These students aren’t just sliding by, either. In addition to posting “the highest graduation rate yet” for the system, Fuhrey mentioned that the system’s high school grads “earned more than $75 million in academic, athletic and fine arts scholarships.” That means a huge chunk of our graduates have their eyes set on post-secondary work, and are properly preparing themselves for it.
In the next couple of weeks, I’ll hopefully be sitting down to talk a bit with Mrs. Fuhrey, not just about current achievements, but also what the next frontier of growth could look like for our school system.
I have a soft spot in my heart for educators. I always have. I come from a long family line of teachers, educators, professors and school administrators. My wife still sits on the school board in Richmond County. I’ve seen firsthand, in many ways, the rigors, challenges and obstacles that stand in the way of getting the best out of our students and school systems. Being an education professional in this day and age is not for the faint of heart.
And, as seems to be the case with most things nowadays, we can’t have discussions about progress without those discussions getting mucked up by partisan political fervor — which, in my opinion, should have little if any place in the discourse of bettering our school systems.
Meanwhile, students, teachers and administrators, for the most part, just keep their heads down and do the best they can with what they have. Educators are among the best in any community at getting the most they can out of the smallest resources.

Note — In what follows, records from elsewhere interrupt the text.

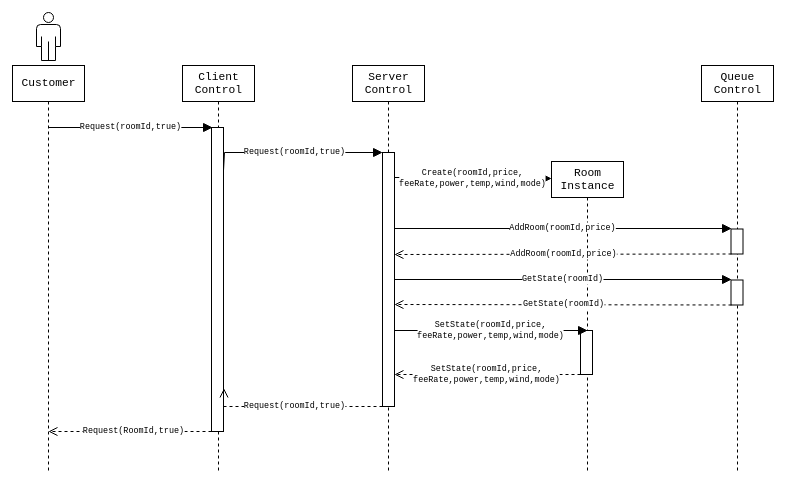
<!DOCTYPE html>
<html lang="en">
<head>
<meta charset="utf-8">
<title>Room request sequence diagram</title>
<style>
:root { --ink: #000; --paper: #fff; }
* { box-sizing: border-box; }
html, body { margin: 0; background: var(--paper); }
body { width: 786px; height: 487px; overflow: hidden; }
.diagram {
  position: relative; width: 786px; height: 487px; overflow: hidden;
  color: var(--ink); font-family: "Liberation Mono", monospace;
}
.connectors { position: absolute; left: 0; top: 0; display: block; }
.connectors g { fill: none; stroke: var(--ink); stroke-width: 1; }
.connectors .dashed { stroke-dasharray: 3 3; }
.connectors .solid-heads { fill: var(--ink); }
.connectors .bars, .connectors .actor { fill: var(--paper); }
.participant {
  position: absolute; left: var(--x); top: var(--y, 65px);
  width: 73px; height: 37px;
  display: flex; align-items: center; justify-content: center;
  border: 1px solid var(--ink); background: var(--paper);
  font-size: 11.25px; line-height: 13px; text-align: center;
}
.message {
  position: absolute; left: var(--x); top: var(--y);
  transform: translate(-50%, -50%);
  margin: 0; background: var(--paper);
  font-size: 8.45px; line-height: 11px; text-align: center; white-space: nowrap;
}
</style>
</head>
<body>
<main class="diagram">
  <svg class="connectors" width="786" height="487" viewBox="0 0 786 487" aria-hidden="true">
    <g transform="translate(.5 .5)">
      <g class="lifelines dashed">
        <path d="M48 101V471M218 101V471M388 101V471M587 197V471M737 101V471"/>
      </g>
      <g class="actor">
        <circle cx="48" cy="17" r="5"/>
        <path d="M36 46V28Q36 24 40 24H56Q60 24 60 28V46H55V60H41V46Z"/>
        <path d="M41 36V46M55 36V46M48 41V60"/>
      </g>
      <g class="bars">
        <rect x="211" y="127" width="12" height="304"/>
        <rect x="382" y="152" width="12" height="254"/>
        <rect x="730.5" y="228.5" width="12" height="25"/>
        <rect x="730.5" y="279.5" width="12" height="25"/>
        <rect x="580" y="330" width="12" height="44"/>
      </g>
      <g class="calls">
        <path d="M48 127H203M223 170L224 152H373M394 177H399M394 228H722M394 279H722M394 330H578"/>
      </g>
      <g class="solid-heads">
        <path id="call-head" d="M211 127L203 123V131Z"/>
        <use href="#call-head" x="170" y="25"/>
        <use href="#call-head" x="339" y="51"/>
        <use href="#call-head" x="519" y="101"/>
        <use href="#call-head" x="519" y="152"/>
        <use href="#call-head" x="375" y="203"/>
      </g>
      <g class="returns dashed">
        <path d="M731 253.5L395 254M731 304.5L395 304M580 374H395M382 406H223V390M211 431H49"/>
      </g>
      <g class="open-heads">
        <path id="return-head" d="M403 250L395 254L403 258"/>
        <use href="#return-head" y="50"/>
        <use href="#return-head" y="120"/>
        <use href="#return-head" x="-346" y="177"/>
        <path d="M219.5 397L223.5 389L227.5 397"/>
      </g>
    </g>
  </svg>

  <div class="participant" style="--x:12px">Customer</div>
  <div class="participant" style="--x:182px">Client<wbr>Control</div>
  <div class="participant" style="--x:352px">Server<wbr>Control</div>
  <div class="participant" style="--x:551px;--y:161px">Room<wbr>Instance</div>
  <div class="participant" style="--x:701px">Queue<wbr>Control</div>

  <p class="message" style="--x:130.5px;--y:127px">Request(roomId,true)</p>
  <p class="message" style="--x:294.5px;--y:152px">Request(roomId,true)</p>
  <p class="message" style="--x:472.5px;--y:179px">Create(roomId,price,<br>feeRate,power,temp,wind,mode)</p>
  <p class="message" style="--x:562.5px;--y:228px">AddRoom(roomId,price)</p>
  <p class="message" style="--x:563.5px;--y:254px">AddRoom(roomId,price)</p>
  <p class="message" style="--x:562.5px;--y:279px">GetState(roomId)</p>
  <p class="message" style="--x:563.5px;--y:304px">GetState(roomId)</p>
  <p class="message" style="--x:490.5px;--y:331px">SetState(roomId,price,<br>feeRate,power,temp,wind,mode)</p>
  <p class="message" style="--x:486.5px;--y:375px">SetState(roomId,price,<br>feeRate,power,temp,wind,mode)</p>
  <p class="message" style="--x:294.5px;--y:406px">Request(roomId,true)</p>
  <p class="message" style="--x:133.5px;--y:431px">Request(RoomId,true)</p>
</main>
</body>
</html>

And it’s past time for that to change.
Until it does, may we continue to look for reasons to celebrate what our schools are accomplishing in the midst of a polarizing national climate, unprecedented household challenges and shrinking resources all while fighting through unprecedented challenges due to a stubborn pandemic.
My father used to say, “a little encouragement goes a long way.” And he’s right. While it’s so easy to be negative, the ability to point out, and celebrate our school system’s positives, may be the fuel needed for hardworking teachers, faculty, students and staff to keep going until better days for our educational professionals come.
NCSS, we thank you for all that you do.
Gabriel Stovall is the publisher and editor of The Covington News. He can be reached at firstname.lastname@example.org and on Twitter and Instagram: @GabrielCStovall.